Start of Block

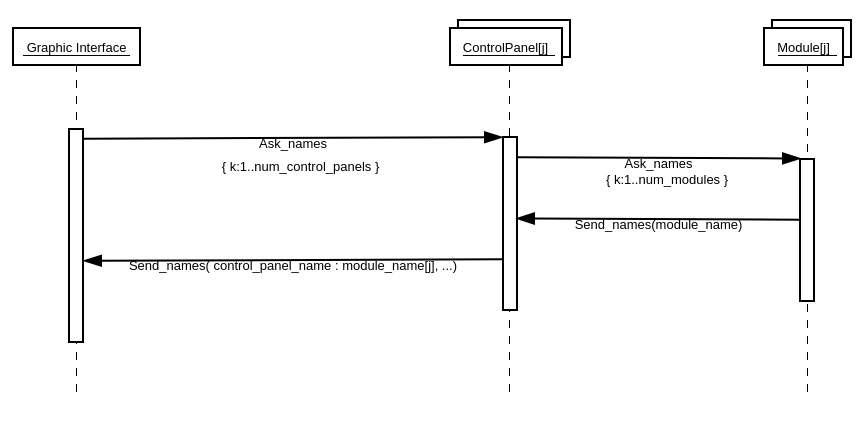
<!DOCTYPE html>
<html lang="en">
<head>
<meta charset="utf-8">
<title>Sequence diagram: asking for names</title>
<style>
:root { --ink: #000; --paper: #fff; }
* { box-sizing: border-box; }
html, body { margin: 0; overflow: hidden; background: var(--paper); }
.diagram {
  position: relative; width: 864px; height: 424px; overflow: hidden;
  background: var(--paper); color: var(--ink);
  font: 13px/16px "Liberation Sans", Arial, sans-serif;
}
.connectors { position: absolute; inset: 0; display: block; }
.lifeline { stroke: var(--ink); stroke-width: 1; stroke-dasharray: 8 8; }
.message { stroke: var(--ink); stroke-width: 2; }
.arrowhead { fill: var(--ink); }
.underline { stroke: var(--ink); stroke-width: 1; }
.participant, .stack-back, .activation {
  position: absolute; background: var(--paper); border: 2px solid var(--ink);
}
.participant { height: 39px; top: 27px; }
.stack-back { height: 39px; top: 19px; }
.interface { left: 12px; width: 129px; }
.panel { left: 449px; width: 114px; }
.panel-back { left: 457px; width: 114px; }
.module { left: 763px; width: 81px; }
.module-back { left: 771px; width: 81px; }
.activation { width: 16px; }
.interface-active { left: 68px; top: 128px; height: 215px; }
.panel-active { left: 502px; top: 136px; height: 175px; }
.module-active { left: 799px; top: 158px; height: 144px; }
.label { position: absolute; white-space: nowrap; transform: translateX(-50%); }
</style>
</head>
<body>
<main class="diagram">
  <svg class="connectors" width="864" height="424" aria-hidden="true">
    <line class="lifeline" x1="76.5" y1="64" x2="76.5" y2="400"/>
    <line class="lifeline" x1="509.5" y1="64" x2="509.5" y2="400"/>
    <line class="lifeline" x1="807.5" y1="64" x2="807.5" y2="392"/>
  </svg>

  <div class="stack-back panel-back"></div>
  <div class="stack-back module-back"></div>
  <div class="participant interface"></div>
  <div class="participant panel"></div>
  <div class="participant module"></div>

  <div class="activation interface-active"></div>
  <div class="activation panel-active"></div>
  <div class="activation module-active"></div>

  <svg class="connectors" width="864" height="424" aria-hidden="true">
    <line class="underline" x1="23" y1="55.5" x2="130" y2="55.5"/>
    <line class="underline" x1="463" y1="55.5" x2="555" y2="55.5"/>
    <line class="underline" x1="778" y1="55.5" x2="837" y2="55.5"/>

    <line class="message" x1="84" y1="138.7" x2="490" y2="137.3"/>
    <polygon class="arrowhead" points="504,137.3 484,131 484,143.5"/>
    <line class="message" x1="517" y1="157.3" x2="788" y2="158.4"/>
    <polygon class="arrowhead" points="802,158.5 782,152 782,164.7"/>
    <line class="message" x1="800" y1="219.7" x2="530" y2="218.6"/>
    <polygon class="arrowhead" points="515,218.5 535,212 535,225"/>
    <line class="message" x1="502" y1="259.3" x2="96" y2="260.8"/>
    <polygon class="arrowhead" points="82,260.8 102,254.5 102,267"/>
  </svg>

  <span class="label" style="left:76.5px;top:40px">Graphic Interface</span>
  <span class="label" style="left:505.5px;top:40px">ControlPanel[j]</span>
  <span class="label" style="left:803.5px;top:40px">Module[j]</span>

  <span class="label" style="left:293px;top:136px">Ask_names</span>
  <span class="label" style="left:300.5px;top:159px">{ k:1..num_control_panels }</span>
  <span class="label" style="left:658.5px;top:156px">Ask_names</span>
  <span class="label" style="left:667px;top:172px">{ k:1..num_modules }</span>
  <span class="label" style="left:658.5px;top:217px">Send_names(module_name)</span>
  <span class="label" style="left:293px;top:258px">Send_names( control_panel_name : module_name[j], ...)</span>
</main>
</body>
</html>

End of Block

#### [WHAT YOU ARE ASKED TO DO]
All of the entries above are to be restated word for word, minus the images.

#### [RESPONSE FOR THIS EXERCISE]
<!DOCTYPE html>
<html lang="en">
<head>
<meta charset="utf-8">
<title>Sequence diagram: asking for names</title>
<style>
:root { --ink: #000; --paper: #fff; }
* { box-sizing: border-box; }
html, body { margin: 0; overflow: hidden; background: var(--paper); }
.diagram {
  position: relative; width: 864px; height: 424px; overflow: hidden;
  background: var(--paper); color: var(--ink);
  font: 13px/16px "Liberation Sans", Arial, sans-serif;
}
.connectors { position: absolute; inset: 0; display: block; }
.lifeline { stroke: var(--ink); stroke-width: 1; stroke-dasharray: 8 8; }
.message { stroke: var(--ink); stroke-width: 2; }
.arrowhead { fill: var(--ink); }
.underline { stroke: var(--ink); stroke-width: 1; }
.participant, .stack-back, .activation {
  position: absolute; background: var(--paper); border: 2px solid var(--ink);
}
.participant { height: 39px; top: 27px; }
.stack-back { height: 39px; top: 19px; }
.interface { left: 12px; width: 129px; }
.panel { left: 449px; width: 114px; }
.panel-back { left: 457px; width: 114px; }
.module { left: 763px; width: 81px; }
.module-back { left: 771px; width: 81px; }
.activation { width: 16px; }
.interface-active { left: 68px; top: 128px; height: 215px; }
.panel-active { left: 502px; top: 136px; height: 175px; }
.module-active { left: 799px; top: 158px; height: 144px; }
.label { position: absolute; white-space: nowrap; transform: translateX(-50%); }
</style>
</head>
<body>
<main class="diagram">
  <svg class="connectors" width="864" height="424" aria-hidden="true">
    <line class="lifeline" x1="76.5" y1="64" x2="76.5" y2="400"/>
    <line class="lifeline" x1="509.5" y1="64" x2="509.5" y2="400"/>
    <line class="lifeline" x1="807.5" y1="64" x2="807.5" y2="392"/>
  </svg>

  <div class="stack-back panel-back"></div>
  <div class="stack-back module-back"></div>
  <div class="participant interface"></div>
  <div class="participant panel"></div>
  <div class="participant module"></div>

  <div class="activation interface-active"></div>
  <div class="activation panel-active"></div>
  <div class="activation module-active"></div>

  <svg class="connectors" width="864" height="424" aria-hidden="true">
    <line class="underline" x1="23" y1="55.5" x2="130" y2="55.5"/>
    <line class="underline" x1="463" y1="55.5" x2="555" y2="55.5"/>
    <line class="underline" x1="778" y1="55.5" x2="837" y2="55.5"/>

    <line class="message" x1="84" y1="138.7" x2="490" y2="137.3"/>
    <polygon class="arrowhead" points="504,137.3 484,131 484,143.5"/>
    <line class="message" x1="517" y1="157.3" x2="788" y2="158.4"/>
    <polygon class="arrowhead" points="802,158.5 782,152 782,164.7"/>
    <line class="message" x1="800" y1="219.7" x2="530" y2="218.6"/>
    <polygon class="arrowhead" points="515,218.5 535,212 535,225"/>
    <line class="message" x1="502" y1="259.3" x2="96" y2="260.8"/>
    <polygon class="arrowhead" points="82,260.8 102,254.5 102,267"/>
  </svg>

  <span class="label" style="left:76.5px;top:40px">Graphic Interface</span>
  <span class="label" style="left:505.5px;top:40px">ControlPanel[j]</span>
  <span class="label" style="left:803.5px;top:40px">Module[j]</span>

  <span class="label" style="left:293px;top:136px">Ask_names</span>
  <span class="label" style="left:300.5px;top:159px">{ k:1..num_control_panels }</span>
  <span class="label" style="left:658.5px;top:156px">Ask_names</span>
  <span class="label" style="left:667px;top:172px">{ k:1..num_modules }</span>
  <span class="label" style="left:658.5px;top:217px">Send_names(module_name)</span>
  <span class="label" style="left:293px;top:258px">Send_names( control_panel_name : module_name[j], ...)</span>
</main>
</body>
</html>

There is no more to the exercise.